One key field that has been completely transformed by the biotech sector is cancer treatment. Today, targeted therapies are increasingly replacing traditional chemotherapy and radiation therapy with better outcomes and, often, reduced side effects. The last few years have also seen major advances in immunotherapies like checkpoint inhibitors and Car-T cells, which harness the body’s own immune system to detect and destroy cancerous tumours. We now know that cancer is not a single disease, that even specific ‘types’ like prostate cancer or leukaemia are not homogenous. Rather, from a mechanism of action (the biochemical process through which a drug produces its effect) perspective, each incidence of cancer is distinct, requiring a specific treatment. With this in mind, 70% of cancer medications under development in the US in 2016 were based on personalised medicine, which takes into account a patient’s individual characteristics, like their DNA (see graphic).
Rare diseases are another area that biotech developments have delivered effective drugs for. Gene therapy, which can dramatically improve the outcomes for children with rare diseases, is one example. In 2019, the first drug to treat spinal muscular atrophy received approval3. Children with this condition have problems holding their heads up, swallowing and breathing, and experience difficulty performing essential life functions. Most children with this disease do not survive past early childhood due to respiratory failure. However today, there is an approved gene therapy that helps correct the protein in the motor neurons of a child with spinal muscular atrophy, improving muscle movement and function and ultimately their prospects of survival.
And the story is far from over. There remain over 7,000 rare diseases without a cure available today, despite the high volume (470) of drug approvals for such diseases.4 Biotech companies are on the front line in developing effective treatments for a host of complex diseases.
Encouragingly, the pipeline of biotech companies’ innovative drugs to tackle major unmet medical needs is rich.5 Because these drugs require funding to achieve maturity, private markets are the driving force behind this kind of healthcare innovation.
The drugs market is driven by innovation and despite strong barriers to entry, once a product to treat a disease with no other cure is approved for distribution, market penetration is less of a challenge. This means that most of the value creation takes place during the product development stage, in which most biotech companies are privately owned.

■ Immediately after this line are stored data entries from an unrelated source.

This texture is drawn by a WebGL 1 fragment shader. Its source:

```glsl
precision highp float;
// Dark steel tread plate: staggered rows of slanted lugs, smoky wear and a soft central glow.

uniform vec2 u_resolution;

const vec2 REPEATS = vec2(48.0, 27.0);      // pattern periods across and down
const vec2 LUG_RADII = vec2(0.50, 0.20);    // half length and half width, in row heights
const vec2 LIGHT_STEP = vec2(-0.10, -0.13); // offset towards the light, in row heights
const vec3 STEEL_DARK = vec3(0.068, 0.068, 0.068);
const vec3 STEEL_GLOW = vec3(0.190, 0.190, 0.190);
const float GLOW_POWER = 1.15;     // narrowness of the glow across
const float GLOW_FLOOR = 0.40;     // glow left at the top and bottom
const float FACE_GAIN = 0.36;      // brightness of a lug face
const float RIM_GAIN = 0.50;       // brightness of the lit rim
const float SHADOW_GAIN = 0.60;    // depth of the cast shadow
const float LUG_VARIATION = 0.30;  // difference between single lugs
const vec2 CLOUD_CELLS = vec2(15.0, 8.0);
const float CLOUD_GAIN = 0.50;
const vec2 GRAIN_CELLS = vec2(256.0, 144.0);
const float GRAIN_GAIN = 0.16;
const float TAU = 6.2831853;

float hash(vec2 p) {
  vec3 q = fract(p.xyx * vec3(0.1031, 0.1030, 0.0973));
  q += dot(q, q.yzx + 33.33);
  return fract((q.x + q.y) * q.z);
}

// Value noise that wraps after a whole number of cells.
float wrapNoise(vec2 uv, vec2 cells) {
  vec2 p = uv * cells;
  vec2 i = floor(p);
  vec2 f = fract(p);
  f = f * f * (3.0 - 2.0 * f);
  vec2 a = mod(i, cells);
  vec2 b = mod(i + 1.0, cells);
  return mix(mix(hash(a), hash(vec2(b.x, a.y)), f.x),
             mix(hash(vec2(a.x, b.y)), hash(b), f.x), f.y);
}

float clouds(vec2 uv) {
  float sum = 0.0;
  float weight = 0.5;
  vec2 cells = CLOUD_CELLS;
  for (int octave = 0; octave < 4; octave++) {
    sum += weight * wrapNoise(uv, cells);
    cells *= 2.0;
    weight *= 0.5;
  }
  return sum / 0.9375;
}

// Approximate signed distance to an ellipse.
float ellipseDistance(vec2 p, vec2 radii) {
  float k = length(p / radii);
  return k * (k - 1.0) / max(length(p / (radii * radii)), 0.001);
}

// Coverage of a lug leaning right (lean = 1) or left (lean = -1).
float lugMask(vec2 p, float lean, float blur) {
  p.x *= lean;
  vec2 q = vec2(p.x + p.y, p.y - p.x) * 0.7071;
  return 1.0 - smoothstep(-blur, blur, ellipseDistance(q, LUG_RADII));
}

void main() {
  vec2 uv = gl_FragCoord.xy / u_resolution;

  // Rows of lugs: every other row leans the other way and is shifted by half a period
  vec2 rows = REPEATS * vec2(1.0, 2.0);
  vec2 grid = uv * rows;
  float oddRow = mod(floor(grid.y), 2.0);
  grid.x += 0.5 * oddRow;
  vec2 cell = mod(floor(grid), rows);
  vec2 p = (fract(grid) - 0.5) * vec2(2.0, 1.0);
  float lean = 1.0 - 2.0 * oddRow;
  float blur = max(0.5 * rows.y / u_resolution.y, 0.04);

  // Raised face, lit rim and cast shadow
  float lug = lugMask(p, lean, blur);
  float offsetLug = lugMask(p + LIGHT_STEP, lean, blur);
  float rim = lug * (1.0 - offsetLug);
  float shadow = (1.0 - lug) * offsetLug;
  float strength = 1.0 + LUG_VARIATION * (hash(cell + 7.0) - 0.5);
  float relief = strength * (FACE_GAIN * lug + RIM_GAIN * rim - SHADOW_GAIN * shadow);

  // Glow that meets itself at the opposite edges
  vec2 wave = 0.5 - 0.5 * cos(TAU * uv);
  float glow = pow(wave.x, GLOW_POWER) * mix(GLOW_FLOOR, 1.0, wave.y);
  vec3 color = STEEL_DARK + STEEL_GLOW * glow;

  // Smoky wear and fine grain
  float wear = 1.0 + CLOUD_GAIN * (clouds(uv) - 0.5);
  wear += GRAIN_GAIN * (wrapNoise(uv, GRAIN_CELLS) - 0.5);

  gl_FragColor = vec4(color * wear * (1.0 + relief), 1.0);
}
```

Smaller companies are responsible for the early development of more than 50% of the novel drugs approved for use in the US by the Food and Drug Administration every year, whereas bringing drugs to market is mostly driven by large pharmaceuticals companies.6 For this reason, investors looking to access the high-innovation end of the drug investment timeline may find more opportunities in private markets than among publicly-listed companies.

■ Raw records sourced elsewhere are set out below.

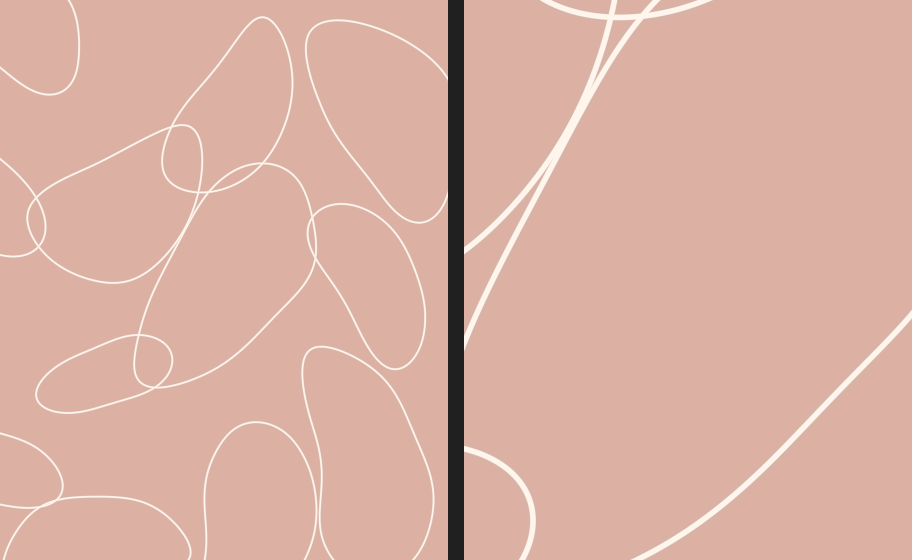
Left: the whole. Right: its middle third, enlarged.
Reproduce this pattern procedurally as a WebGL 1 fragment shader.

```glsl
precision highp float;
// Thin cream outlines of loose, organic blobs drifting over flat dusty pink.
// Each blob is an ellipse that is tapered, pinched, bent and wobbled by gradient
// noise; its implicit value over its slope gives an even line width.

uniform vec2 u_resolution;

// Lengths are in canvas widths.
const vec3 PINK = vec3(0.863, 0.692, 0.640);
const vec3 HALO = vec3(0.845, 0.700, 0.650);
const vec3 CREAM = vec3(0.995, 0.960, 0.925);
const int BLOB_COUNT = 12;
const float HALF_LINE = 0.0021;
const float HALO_REACH = 0.0065;
const float MARGIN = 0.08;                  // how far centres may leave the canvas
const vec2 LENGTH_RANGE = vec2(0.15, 0.30); // half length of a blob
const vec2 ASPECT_RANGE = vec2(0.46, 0.60); // width over length
const float TAPER = 0.40;
const float BEND = 0.36;
const float WAIST = 0.28;
const float WOBBLE = 0.26;
const float WOBBLE_FREQUENCY = 3.6;
const vec2 SCATTER_STEP = vec2(0.7549, 0.5698);
const float GOLDEN_RATIO = 0.6180;
const float GOLDEN_ANGLE = 2.4;
const float FIRST_ANGLE = 0.9;

// Evenly spread value in 0..1 for the blob with this index.
float spread(float index, float stride, float start) {
  return fract(start + index * stride);
}

vec2 gradientAt(vec2 cell) {
  float angle = 6.2832 * fract(sin(dot(cell, vec2(127.1, 311.7))) * 43758.5);
  return vec2(cos(angle), sin(angle));
}

float gradientNoise(vec2 p) {
  vec2 cell = floor(p);
  vec2 f = p - cell;
  vec2 fade = f * f * f * (f * (f * 6.0 - 15.0) + 10.0);
  vec2 e = vec2(1.0, 0.0);
  float a = dot(gradientAt(cell), f);
  float b = dot(gradientAt(cell + e.xy), f - e.xy);
  float c = dot(gradientAt(cell + e.yx), f - e.yx);
  float d = dot(gradientAt(cell + e.xx), f - e.xx);
  return mix(mix(a, b, fade.x), mix(c, d, fade.x), fade.y);
}

// Implicit blob: zero on the outline, negative inside.
float blob(vec2 p, float index) {
  float halfLength = mix(LENGTH_RANGE.x, LENGTH_RANGE.y, spread(index, GOLDEN_RATIO, 0.95));
  float aspect = mix(ASPECT_RANGE.x, ASPECT_RANGE.y, spread(index, 0.7321, 0.4));
  float taper = TAPER * (2.0 * spread(index, 0.7549, 0.9) - 1.0);
  float bend = BEND * (2.0 * spread(index, 0.3820, 0.6) - 1.0);
  float waist = WAIST * spread(index, 0.4142, 0.5);

  // Turn the long axis onto x and scale it to unit length.
  float angle = FIRST_ANGLE + index * GOLDEN_ANGLE;
  vec2 axis = vec2(cos(angle), sin(angle));
  vec2 q = vec2(dot(p, axis), dot(p, vec2(-axis.y, axis.x))) / halfLength;

  float along = q.x * q.x;
  float girth = 1.0 + taper * q.x * inversesqrt(1.0 + along) - waist * exp(-3.0 * along);
  float across = (q.y - bend * (along - 0.4)) / (aspect * girth);
  float wobble = gradientNoise(p * WOBBLE_FREQUENCY + index * vec2(3.7, 1.9));
  return length(vec2(q.x, across)) - 1.0 + WOBBLE * wobble;
}

// Approximate distance to the outline: value divided by slope.
float outlineDistance(vec2 p, float index) {
  vec2 e = vec2(0.001, 0.0);
  float value = blob(p, index);
  vec2 slope = vec2(blob(p + e.xy, index) - blob(p - e.xy, index),
                    blob(p + e.yx, index) - blob(p - e.yx, index)) / (2.0 * e.x);
  return abs(value) / max(length(slope), 0.5);
}

void main() {
  float pixel = 1.0 / u_resolution.x;
  vec2 p = gl_FragCoord.xy * pixel;
  vec2 canvas = u_resolution * pixel;

  // Nearest outline among all scattered blobs.
  float nearest = 1.0;
  for (int i = 0; i < BLOB_COUNT; i++) {
    float index = float(i);
    vec2 place = fract(0.5 + index * SCATTER_STEP);
    vec2 center = mix(vec2(-MARGIN), canvas + MARGIN, place);
    nearest = min(nearest, outlineDistance(p - center, index));
  }

  // Faint halo below a crisp antialiased line.
  float halo = 1.0 - smoothstep(HALF_LINE, HALO_REACH, nearest);
  float line = 1.0 - smoothstep(HALF_LINE - 0.75 * pixel, HALF_LINE + 0.75 * pixel, nearest);
  vec3 color = mix(mix(PINK, HALO, halo), CREAM, line);
  gl_FragColor = vec4(color, 1.0);
}
```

That said, in the biotech sector, the two sides of the market have a more interconnected symbiosis than in other sectors. Between 2014 and 2018, over half of all drugs changed hands before receiving regulatory approval. Of these, over 70% stemmed from smaller biopharma companies (companies with split licensing and trade sales business models).7 This biotech-to-big pharma transfer model lies at the core of pharmaceutical innovation and is central to the innovation strategies of the global pharmaceutical giants. As a result, most biotech companies are privately held and the value creation opportunity lies in the private market space.
At the same time, there has been a high volume of mergers and acquisitions activity in the sector. Indeed, according to CBI, the third quarter of 2021 marked the highest level on record, with more than 800 biotech M&A deals and over USD36 bn in funding flows. This growth in the biotech sector has been resilient and stable for over a decade.
Over the last decade, many privately owned biotech start-ups have gone public, through both the traditional initial public offering (IPO) and special purpose acquisition company (SPAC) routes. Indeed, over the last eight years around USD75 bn of net value has been created by IPOs in the sector. Furthermore, among those companies that went public but were subsequently acquired, 58% of additional shareholder value was created in the acquisition process.8 This reinforces the strong M&A drivers behind the fluid biotech–big pharma model, which investors who enter at the right point can benefit from.